Don't be fooled by the title of the new album. While More Yesterdays Than Tomorrows is informed by a sense of mortality, it is far from a downer. As Grushecky notes wryly, "This is a record that took some living to write," and the title song in fact sets the tone for an album that burns defiantly with resilience and hope: "When I get up in the morning, it's a brand new day," declares the coal miner's son, who still works as a special-ed teacher at an inner-city high school.
Grushecky and the Houserockers can deliver swaggering bar-band rockers like "Got to Go to Work Today" and "Blood, Sweat and Beers," and they can shift gears deftly for the romantic, Drifters-like ballad "One Beautiful Night."
The album also includes what the songwriter calls his "three-pack on our state of disunion" — "Burn Us Down," "Hell to Pay," and "That's What Makes Us Great."
The last one is most obviously a rebuke of President Trump, who really earned the rocker's antipathy when he mocked a disabled reporter.
"I've worked with special-needs people all my life. I have special-needs people in my family," Grushecky says. "I found it extremely insulting personally."
Typically, however, Grushecky does not just rage but steers the focus toward reminders of America's better nature, even invoking Reagan's image of a shining city on a hill.
"It's easy to work up a great anger," he says. "But you have to frame that anger, offer alternatives,, or you're just playing into the hands of the people running things now."
As soon as he played it for Springsteen, he says, "he was in right away."
The only non-original on the album is a fiercely rocking take on the traditional "Ain't No Grave (Gonna Hold My Body Down)." It fits neatly into the set's fighting spirit and also reflects Grushecky's recent interest in the blues — he had even considered doing a blues album before More Yesterdays took shape.

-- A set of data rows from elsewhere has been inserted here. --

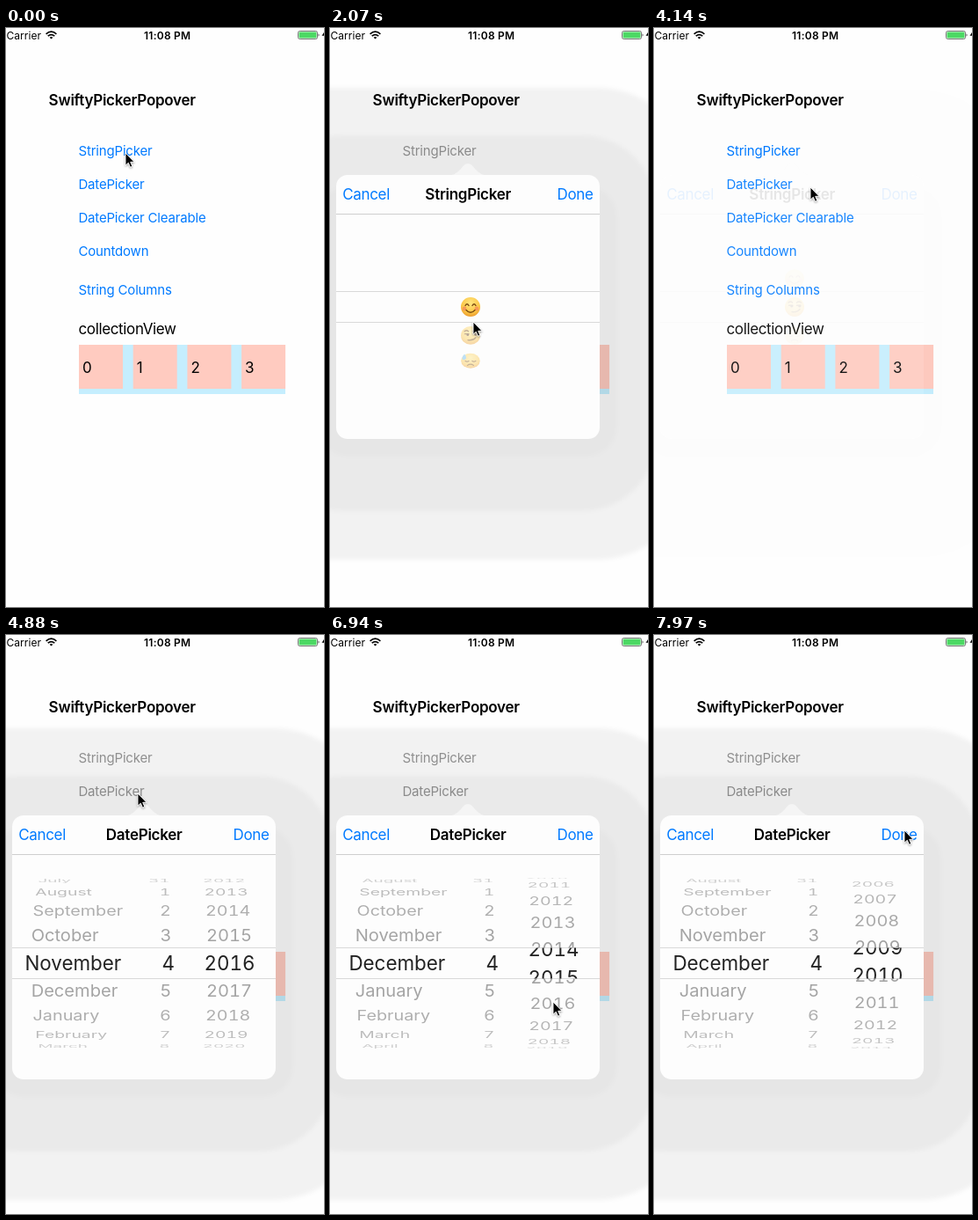
These frames come from a looping animation (362x658 px, 8 s). An HTML page:

```html
<!DOCTYPE html>
<html lang="en">
<head>
<meta charset="utf-8">
<title>Picker popovers</title>
<style>
  html, body { margin: 0; width: 100%; height: 100%; overflow: hidden; background: #fefefe; }
  svg { display: block; width: 362px; height: 658px; }
  text { font-family: Inter, Roboto, sans-serif; font-size: 17px; letter-spacing: -.36px; white-space: pre; }
  .bold { font-weight: 600; letter-spacing: -.26px; }
  .status { font-size: 12px; letter-spacing: .05px; }
  .status.bold { letter-spacing: .25px; }
  .link { font-size: 15px; letter-spacing: -.17px; fill: #007aff; }
  .action { fill: #007aff; letter-spacing: -.35px; }
  .row { font-size: 20.2px; letter-spacing: 0; fill: #9c9c9c; font-variant-numeric: tabular-nums; }
  .band .row { font-size: 22.4px; fill: #222; }
  .line { stroke: #d9d9d9; }
</style>
</head>
<body>
<svg viewBox="0 0 362 658">
  <defs>
    <radialGradient id="skin" cx=".5" cy=".3" r=".75">
      <stop offset="0" stop-color="#ffe680"/><stop offset=".65" stop-color="#fbc544"/><stop offset="1" stop-color="#e8932a"/>
    </radialGradient>
    <filter id="soft" x="-10%" y="-10%" width="120%" height="120%"><feGaussianBlur stdDeviation="2.5"/></filter>
    <filter id="drop" x="-50%" y="-50%" width="200%" height="200%">
      <feDropShadow dx="0" dy="1" stdDeviation="1" flood-opacity=".4"/>
    </filter>
    <clipPath id="inBand"><rect x="-180" y="-17.5" width="542" height="35"/></clipPath>
    <clipPath id="offBand"><path d="M0-97H362V-17.5H0ZM0 17.5H362V97H0Z"/></clipPath>

    <g id="smile" fill="none" stroke="#7a4a12" stroke-width="1.4" stroke-linecap="round">
      <circle r="11" fill="url(#skin)" stroke="none"/>
      <g fill="#f58a5b" stroke="none" opacity=".75"><circle cx="-7" cy="2" r="2.4"/><circle cx="7" cy="2" r="2.4"/></g>
      <path d="M-6-1.5Q-4-5-2-1.5M2-1.5Q4-5 6-1.5M-5 3.5Q0 9 5 3.5"/>
    </g>
    <g id="smirk" fill="none" stroke="#7a4a12" stroke-width="1.4" stroke-linecap="round">
      <circle r="11" fill="url(#skin)" stroke="none"/>
      <path d="M-7-5Q-4.5-7-2.5-5M2.5-5Q5-7 7.5-5M-6.5-1.8H-2M2.5-1.8H7M-3 5.5Q3 6.5 6 2.5"/>
      <g fill="#5a3510" stroke="none"><circle cx="-3.2" cy="-.8" r="1.4"/><circle cx="5.8" cy="-.8" r="1.4"/></g>
    </g>
    <g id="sweat" fill="none" stroke="#7a4a12" stroke-width="1.4" stroke-linecap="round">
      <circle r="11" fill="url(#skin)" stroke="none"/>
      <path d="M-6 0Q-4 2-2 0M2 0Q4 2 6 0M-3.5 6.5Q0 3.5 3.5 6.5"/>
      <path d="M-7-10Q-11-4-9-2Q-6-1-5-4Q-5-7-7-10Z" fill="#63b9ee" stroke="none"/>
    </g>
  </defs>

  <rect width="362" height="658" fill="#fefefe"/>

  <text class="status" x=".5" y="13">Carrier</text>
  <g fill="none" stroke="#000" stroke-width="1.7">
    <path d="M45.6 6.8Q51.5 1.6 57.4 6.8M47.7 9.2Q51.5 5.9 55.3 9.2"/>
    <path d="M51.5 12.6L49.6 10.7Q51.5 9.2 53.4 10.7Z" fill="#000" stroke="none"/>
  </g>
  <text class="status bold" x="183.7" y="13" text-anchor="middle">11:08 PM</text>
  <rect x="332.5" y="3.5" width="22" height="9" rx="2" fill="none" stroke="#555" stroke-width=".8"/>
  <rect x="333.5" y="4.5" width="20" height="7" rx="1" fill="#4cd964"/>
  <path d="M355.7 6.3Q357.3 8 355.7 9.7Z"/>
  <path d="M362 5L359.5 8.8H362Z"/>

  <text class="bold" x="48.6" y="88">SwiftyPickerPopover</text>
  <g id="links">
    <text class="link" x="82.5" y="145">StringPicker</text>
    <text class="link" x="82.4" y="183">DatePicker</text>
    <text class="link" x="82.4" y="221">DatePicker Clearable</text>
    <text class="link" x="82.4" y="259">Countdown</text>
    <text class="link" x="82.5" y="303">String Columns</text>
  </g>
  <text x="82.5" y="348">collectionView</text>
  <rect x="83" y="360" width="235" height="56" fill="#c5eefe"/>
  <g id="cells"></g>
  <g id="popovers"></g>
  <path id="cursor" d="M0 0V14.2L3.3 11.2 5.5 16.2 7.8 15.2 5.7 10.3H10Z" stroke="#fff" stroke-width=".9" filter="url(#drop)"/>
</svg>

<script>
const NS = 'http://www.w3.org/2000/svg';
const LOOP = 8000, TICK = 147.5;
const CENTER_X = 157, ROW_ANGLE = 18.9 * Math.PI / 180;
const MONTHS = ['January', 'February', 'March', 'April', 'May', 'June', 'July',
  'August', 'September', 'October', 'November', 'December'];
const FACES = ['smile', 'smirk', 'sweat'];
const byId = id => document.getElementById(id);

function add(parent, tag, attrs = {}, text = '') {
  const el = document.createElementNS(NS, tag);
  for (const key in attrs) el.setAttribute(key, attrs[key]);
  el.textContent = text;
  return parent.appendChild(el);
}

// Linear interpolation over keys of the form [tick, value, ...]
function at(keys, tick) {
  const next = keys.findIndex(key => key[0] > tick);
  if (next < 0) return keys[keys.length - 1].slice(1);
  if (next === 0) return keys[0].slice(1);
  const a = keys[next - 1], b = keys[next];
  const p = (tick - a[0]) / (b[0] - a[0]);
  return a.slice(1).map((v, i) => v + (b[i + 1] - v) * p);
}

for (let i = 0; i < 4; i++) {
  const x = 83 + i * 61.7;
  add(byId('cells'), 'rect', { x, y: 360, width: 50, height: 50, fill: '#ffcbc0' });
  add(byId('cells'), 'text', { x: x + 4, y: 392 }, i);
}

function makePopover(title, dy, wheelY) {
  const root = add(byId('popovers'), 'g', { transform: `translate(0 ${dy})` });
  const shade = add(root, 'g', { filter: 'url(#soft)' });
  const band = (x, y, width, height, rx, opacity) =>
    add(shade, 'rect', { x, y, width, height, rx, opacity });
  band(-130, 68, 544, 536, 110, .048);
  band(-70, 122, 442, 427, 85, .032);
  band(-15, 180, 342, 307, 35, .014);
  add(root, 'path', { d: 'M134 168Q143 167 149 160Q157 148 165 160Q171 167 180 168Z', fill: '#f5f5f5' });
  add(root, 'rect', { x: 7, y: 167, width: 300, height: 300, rx: 13, fill: '#fdfdfd' });
  add(root, 'path', { d: 'M7 211.5H307', stroke: '#cfcfcf' });
  add(root, 'text', { class: 'action', x: 14.3, y: 195 }, 'Cancel');
  add(root, 'text', { class: 'bold', x: 157.2, y: 195, 'text-anchor': 'middle' }, title);
  const done = add(root, 'text', { class: 'action', x: 299.6, y: 195, 'text-anchor': 'end' }, 'Done');
  const wheels = add(root, 'g', { transform: `translate(0 ${wheelY})` });
  add(wheels, 'path', { class: 'line', d: 'M7-17.5H307M7 17.5H307' });
  return { root, done, wheels };
}

// A cylinder of rows: dimmed outside the selection band, enlarged inside it.
function makeWheel(parent, { radius, make, fill, dimmed }) {
  const layers = [false, true].map(inBand => {
    const group = add(parent, 'g', {
      class: inBand ? 'band' : '',
      'clip-path': `url(#${inBand ? 'inBand' : 'offBand'})`
    });
    const reach = inBand ? 1 : 5;
    const rows = Array.from({ length: reach * 2 + 1 }, (_, i) => ({ step: i - reach, el: make(group, inBand) }));
    return { inBand, rows };
  });
  return value => {
    const base = Math.round(value);
    for (const { inBand, rows } of layers) for (const { step, el } of rows) {
      const angle = (base + step - value) * ROW_ANGLE;
      const cos = Math.cos(angle);
      const shown = cos > .08 && fill(el, base + step);
      el.setAttribute('visibility', shown ? 'inherit' : 'hidden');
      const scale = 1 / (1 + .095 * (1 - cos));
      el.setAttribute('transform',
        `translate(${CENTER_X} ${radius * Math.sin(angle)}) scale(${scale} ${scale * cos})`);
      if (!inBand) el.setAttribute('opacity', dimmed(cos));
    }
  };
}

function textWheel(parent, x, bandX, anchor, label) {
  return makeWheel(parent, {
    radius: 97,
    make: (group, inBand) => add(group, 'text', {
      class: 'row', 'text-anchor': anchor,
      x: (inBand ? bandX : x) - CENTER_X, y: inBand ? 8.1 : 7.3
    }),
    fill: (el, index) => { el.textContent = label(index); return true; },
    dimmed: cos => .3 + .65 * cos
  });
}

const strings = makePopover('StringPicker', 0, 317);
const dates = makePopover('DatePicker', 38, 335);

const turnFaces = makeWheel(strings.wheels, {
  radius: 100,
  make: group => add(group, 'use', { x: 3, y: 0, href: '#smile' }),
  fill: (el, index) => {
    if (!FACES[index]) return false;
    el.setAttribute('href', '#' + FACES[index]);
    return true;
  },
  dimmed: () => .42
});
const turnMonth = textWheel(dates.wheels, 28, 21.4, 'start', i => MONTHS[(i + 12) % 12]);
const turnDay = textWheel(dates.wheels, 188.5, 192, 'end', i => (i + 30) % 31 + 1);
const turnYear = textWheel(dates.wheels, 254.6, 254.6, 'middle', i => i);

const tracks = {
  cursor: [[4, 136, 142], [5, 135, 139], [10, 135, 139], [14, 163, 334], [15, 163, 334],
    [18, 165, 300], [21, 245, 222], [23, 278, 188], [26, 278, 188], [27, 262, 187],
    [28, 178, 181], [29, 150, 180], [33, 150, 180], [34, 100, 425], [35, 100, 425],
    [39, 101, 388], [42, 103, 388], [43, 103, 388], [44, 180, 380], [45, 252, 370],
    [47, 254, 417], [48, 256, 438], [49, 290, 350], [50, 314, 260], [51, 300, 218],
    [52, 286, 223], [54, 285, 222]],
  strings: [[6, 0], [7, .5], [8, 1], [26, 1], [27, .6], [28, .09], [29, 0]],
  dates: [[30, 0], [31, .5], [32, 1]],
  face: [[15, 0], [18, .85], [20, 1]],
  month: [[35, 10], [39, 10.9], [41, 11]],
  year: [[44, 2016], [45, 2015.8], [47, 2014.5], [48, 2013.2], [49, 2012], [50, 2011.1],
    [51, 2010.4], [52, 2010], [53, 2009.75], [54, 2009.57]]
};

const BLUE = [0, 122, 255], GRAY = 150;

function draw(ms) {
  const tick = Math.floor(ms % LOOP / TICK);
  const value = name => at(tracks[name], tick)[0];
  const fades = { strings: value('strings'), dates: value('dates') };

  for (const [popover, fade] of [[strings, fades.strings], [dates, fades.dates]]) {
    popover.root.setAttribute('opacity', fade);
    popover.root.setAttribute('visibility', fade ? 'visible' : 'hidden');
  }
  strings.done.setAttribute('opacity', tick === 25 || tick === 26 ? .35 : 1);

  const dim = Math.max(0, Math.max(fades.strings, fades.dates) * 1.2 - .2);
  const tint = `rgb(${BLUE.map(c => Math.round(c + (GRAY - c) * dim))})`;
  for (const link of byId('links').children) link.style.fill = tint;

  turnFaces(value('face'));
  turnMonth(value('month'));
  turnDay(4);
  turnYear(value('year'));
  byId('cursor').setAttribute('transform', `translate(${at(tracks.cursor, tick)})`);
}

const start = performance.now();
function frame() {
  draw(performance.now() - start);
  requestAnimationFrame(frame);
}
frame();
</script>
</body>
</html>
```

As for still juggling teaching and playing music, Grushecky has no thoughts of slowing down, since he still finds fulfillment in both. He counts his blessings, not his burdens.

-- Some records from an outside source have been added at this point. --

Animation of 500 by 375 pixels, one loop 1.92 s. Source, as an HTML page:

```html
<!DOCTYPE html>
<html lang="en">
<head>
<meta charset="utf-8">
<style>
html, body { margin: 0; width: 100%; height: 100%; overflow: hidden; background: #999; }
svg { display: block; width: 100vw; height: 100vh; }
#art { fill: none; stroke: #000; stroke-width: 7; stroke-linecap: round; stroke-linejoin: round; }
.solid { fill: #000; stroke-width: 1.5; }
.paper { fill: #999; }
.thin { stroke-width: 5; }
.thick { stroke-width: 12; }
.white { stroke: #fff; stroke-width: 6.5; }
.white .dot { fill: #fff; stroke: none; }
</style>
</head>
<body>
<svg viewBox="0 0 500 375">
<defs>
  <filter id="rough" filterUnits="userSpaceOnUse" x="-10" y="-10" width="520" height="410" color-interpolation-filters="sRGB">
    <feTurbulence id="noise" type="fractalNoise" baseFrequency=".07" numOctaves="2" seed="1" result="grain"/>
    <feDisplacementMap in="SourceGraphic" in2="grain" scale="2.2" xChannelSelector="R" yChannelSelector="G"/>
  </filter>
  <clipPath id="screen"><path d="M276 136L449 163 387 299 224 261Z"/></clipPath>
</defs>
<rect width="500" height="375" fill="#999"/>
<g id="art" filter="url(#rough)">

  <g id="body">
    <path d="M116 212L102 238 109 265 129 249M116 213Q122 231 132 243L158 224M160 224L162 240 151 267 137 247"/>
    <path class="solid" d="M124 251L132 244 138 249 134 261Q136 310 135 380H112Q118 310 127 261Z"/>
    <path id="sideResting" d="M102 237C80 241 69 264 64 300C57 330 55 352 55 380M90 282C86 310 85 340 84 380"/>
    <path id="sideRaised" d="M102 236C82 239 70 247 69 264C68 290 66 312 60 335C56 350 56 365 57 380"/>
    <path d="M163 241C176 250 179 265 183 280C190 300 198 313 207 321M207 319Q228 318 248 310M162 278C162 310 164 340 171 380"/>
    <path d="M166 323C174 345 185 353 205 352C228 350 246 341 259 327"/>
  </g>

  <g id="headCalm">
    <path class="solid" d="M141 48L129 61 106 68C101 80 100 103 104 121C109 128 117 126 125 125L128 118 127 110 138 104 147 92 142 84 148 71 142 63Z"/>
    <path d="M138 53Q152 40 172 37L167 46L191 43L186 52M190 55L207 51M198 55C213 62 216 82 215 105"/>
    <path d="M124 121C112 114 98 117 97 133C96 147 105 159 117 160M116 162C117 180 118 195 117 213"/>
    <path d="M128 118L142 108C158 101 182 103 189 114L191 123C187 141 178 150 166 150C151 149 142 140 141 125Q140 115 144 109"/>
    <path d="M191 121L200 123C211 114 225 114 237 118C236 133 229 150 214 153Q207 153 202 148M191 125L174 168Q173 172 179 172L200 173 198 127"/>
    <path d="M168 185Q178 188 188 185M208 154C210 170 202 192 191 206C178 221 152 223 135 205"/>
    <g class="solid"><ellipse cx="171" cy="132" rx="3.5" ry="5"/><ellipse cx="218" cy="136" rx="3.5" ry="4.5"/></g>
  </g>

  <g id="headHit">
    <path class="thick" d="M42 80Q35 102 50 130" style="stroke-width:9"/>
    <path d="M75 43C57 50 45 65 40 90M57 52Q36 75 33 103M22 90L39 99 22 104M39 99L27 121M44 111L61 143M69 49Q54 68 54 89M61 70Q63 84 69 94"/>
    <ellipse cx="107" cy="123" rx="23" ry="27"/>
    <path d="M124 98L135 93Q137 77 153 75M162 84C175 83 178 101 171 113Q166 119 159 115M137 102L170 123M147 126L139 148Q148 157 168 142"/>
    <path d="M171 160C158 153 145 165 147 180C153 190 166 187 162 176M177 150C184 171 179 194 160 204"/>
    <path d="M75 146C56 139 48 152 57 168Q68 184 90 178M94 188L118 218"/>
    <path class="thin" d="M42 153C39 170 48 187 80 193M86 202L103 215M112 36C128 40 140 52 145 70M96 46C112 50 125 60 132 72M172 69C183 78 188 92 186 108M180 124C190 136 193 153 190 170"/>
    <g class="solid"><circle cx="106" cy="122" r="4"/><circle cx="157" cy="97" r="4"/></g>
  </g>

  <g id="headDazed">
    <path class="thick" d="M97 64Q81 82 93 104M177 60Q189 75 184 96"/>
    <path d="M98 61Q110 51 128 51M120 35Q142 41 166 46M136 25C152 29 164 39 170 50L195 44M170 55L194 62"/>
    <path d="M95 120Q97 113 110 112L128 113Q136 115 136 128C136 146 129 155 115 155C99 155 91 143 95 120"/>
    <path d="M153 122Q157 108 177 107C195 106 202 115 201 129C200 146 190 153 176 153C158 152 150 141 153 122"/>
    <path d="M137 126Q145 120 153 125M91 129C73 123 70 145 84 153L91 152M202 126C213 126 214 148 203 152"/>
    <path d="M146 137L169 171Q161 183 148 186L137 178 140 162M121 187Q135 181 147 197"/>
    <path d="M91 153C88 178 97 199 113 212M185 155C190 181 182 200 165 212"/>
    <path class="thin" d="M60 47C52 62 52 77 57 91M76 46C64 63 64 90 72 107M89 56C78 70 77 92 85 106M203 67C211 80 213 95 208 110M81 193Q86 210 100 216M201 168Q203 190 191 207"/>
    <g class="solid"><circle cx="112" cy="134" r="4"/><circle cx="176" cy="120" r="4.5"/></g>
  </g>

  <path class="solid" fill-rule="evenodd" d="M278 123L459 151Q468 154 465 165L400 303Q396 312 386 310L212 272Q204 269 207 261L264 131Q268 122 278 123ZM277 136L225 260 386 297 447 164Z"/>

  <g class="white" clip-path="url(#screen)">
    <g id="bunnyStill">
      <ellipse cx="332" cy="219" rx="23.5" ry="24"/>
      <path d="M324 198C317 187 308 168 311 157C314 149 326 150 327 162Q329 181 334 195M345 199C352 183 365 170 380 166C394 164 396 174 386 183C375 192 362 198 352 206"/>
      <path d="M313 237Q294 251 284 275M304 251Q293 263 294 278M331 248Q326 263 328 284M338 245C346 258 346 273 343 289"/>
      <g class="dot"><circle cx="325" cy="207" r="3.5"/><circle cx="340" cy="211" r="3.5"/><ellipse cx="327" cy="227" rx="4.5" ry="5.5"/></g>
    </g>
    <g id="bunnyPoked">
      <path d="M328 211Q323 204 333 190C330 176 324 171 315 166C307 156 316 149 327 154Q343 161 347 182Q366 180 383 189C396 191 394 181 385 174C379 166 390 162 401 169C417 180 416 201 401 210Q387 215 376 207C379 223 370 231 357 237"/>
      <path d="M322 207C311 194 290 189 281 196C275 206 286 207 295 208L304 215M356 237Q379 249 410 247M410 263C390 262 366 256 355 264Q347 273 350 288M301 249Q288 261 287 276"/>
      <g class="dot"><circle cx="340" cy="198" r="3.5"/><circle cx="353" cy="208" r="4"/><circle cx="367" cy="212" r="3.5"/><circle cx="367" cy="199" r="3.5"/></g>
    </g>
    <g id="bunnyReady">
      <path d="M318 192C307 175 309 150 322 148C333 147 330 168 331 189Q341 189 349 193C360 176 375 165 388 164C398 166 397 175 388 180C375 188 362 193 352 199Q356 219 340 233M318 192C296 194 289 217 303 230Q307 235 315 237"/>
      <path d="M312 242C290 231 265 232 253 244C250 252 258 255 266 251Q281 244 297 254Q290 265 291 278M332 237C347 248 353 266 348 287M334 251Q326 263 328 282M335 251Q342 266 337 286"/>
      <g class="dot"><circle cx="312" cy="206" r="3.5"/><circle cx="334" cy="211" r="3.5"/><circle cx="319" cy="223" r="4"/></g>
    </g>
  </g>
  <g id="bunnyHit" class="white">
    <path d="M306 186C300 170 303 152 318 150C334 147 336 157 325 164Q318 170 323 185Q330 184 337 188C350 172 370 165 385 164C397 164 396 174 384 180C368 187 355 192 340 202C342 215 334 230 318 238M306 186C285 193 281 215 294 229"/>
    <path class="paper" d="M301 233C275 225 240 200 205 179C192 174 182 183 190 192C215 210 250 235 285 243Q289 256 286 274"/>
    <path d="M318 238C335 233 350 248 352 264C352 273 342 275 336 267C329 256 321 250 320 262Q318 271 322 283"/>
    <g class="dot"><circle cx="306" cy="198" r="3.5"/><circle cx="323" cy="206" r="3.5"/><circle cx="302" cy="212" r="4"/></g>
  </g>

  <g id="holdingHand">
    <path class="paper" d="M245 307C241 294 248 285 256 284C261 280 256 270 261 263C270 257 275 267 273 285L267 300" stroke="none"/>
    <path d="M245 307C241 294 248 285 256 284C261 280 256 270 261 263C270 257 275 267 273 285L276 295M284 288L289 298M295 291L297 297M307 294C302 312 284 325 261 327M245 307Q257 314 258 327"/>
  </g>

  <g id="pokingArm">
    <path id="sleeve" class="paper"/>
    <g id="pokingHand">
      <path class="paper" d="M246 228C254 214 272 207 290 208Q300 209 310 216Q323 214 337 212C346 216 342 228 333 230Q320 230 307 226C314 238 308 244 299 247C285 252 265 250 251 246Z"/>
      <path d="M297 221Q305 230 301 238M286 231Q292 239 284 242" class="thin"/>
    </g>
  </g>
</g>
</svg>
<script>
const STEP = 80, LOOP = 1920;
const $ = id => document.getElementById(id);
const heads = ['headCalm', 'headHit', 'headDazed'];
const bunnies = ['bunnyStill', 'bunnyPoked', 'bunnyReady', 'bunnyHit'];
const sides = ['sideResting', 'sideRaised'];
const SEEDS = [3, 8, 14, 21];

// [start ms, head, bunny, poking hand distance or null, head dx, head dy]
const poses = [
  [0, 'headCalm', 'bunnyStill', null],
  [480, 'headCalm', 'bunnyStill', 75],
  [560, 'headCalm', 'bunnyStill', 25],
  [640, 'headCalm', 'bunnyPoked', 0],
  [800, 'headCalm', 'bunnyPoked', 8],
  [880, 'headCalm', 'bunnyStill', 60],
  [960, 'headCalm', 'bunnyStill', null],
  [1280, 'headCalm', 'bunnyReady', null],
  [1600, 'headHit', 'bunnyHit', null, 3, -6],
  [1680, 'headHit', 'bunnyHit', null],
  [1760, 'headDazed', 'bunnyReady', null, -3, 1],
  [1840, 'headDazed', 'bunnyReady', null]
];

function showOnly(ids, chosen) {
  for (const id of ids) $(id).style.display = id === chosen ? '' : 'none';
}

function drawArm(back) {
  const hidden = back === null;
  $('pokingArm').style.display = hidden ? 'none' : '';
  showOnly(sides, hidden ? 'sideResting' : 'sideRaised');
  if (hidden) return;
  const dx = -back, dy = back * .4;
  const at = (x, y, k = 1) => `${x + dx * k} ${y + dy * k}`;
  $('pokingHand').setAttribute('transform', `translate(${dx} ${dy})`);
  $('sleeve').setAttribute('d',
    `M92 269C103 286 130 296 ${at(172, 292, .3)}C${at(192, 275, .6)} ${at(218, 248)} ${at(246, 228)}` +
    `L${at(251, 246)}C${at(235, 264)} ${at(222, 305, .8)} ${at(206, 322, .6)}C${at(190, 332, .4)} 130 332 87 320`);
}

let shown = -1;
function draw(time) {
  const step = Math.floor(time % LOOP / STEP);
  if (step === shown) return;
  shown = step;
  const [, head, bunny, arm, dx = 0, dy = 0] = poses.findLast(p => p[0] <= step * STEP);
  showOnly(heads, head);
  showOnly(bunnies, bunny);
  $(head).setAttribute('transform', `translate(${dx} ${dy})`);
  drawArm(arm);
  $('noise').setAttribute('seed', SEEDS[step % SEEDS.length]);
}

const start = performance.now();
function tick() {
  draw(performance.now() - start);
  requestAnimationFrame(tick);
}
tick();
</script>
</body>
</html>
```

"I still have the passion for playing," he says, "and I'm very fortunate that I'm able to do it. I enjoy it now more than ever. I tell people, 'I'm finally getting the knack of it.' "
In fact, on the album, he calls himself "A Work in Progress" — "I get a little bit better every day." And it's not just a song lyric.
"I really believe that."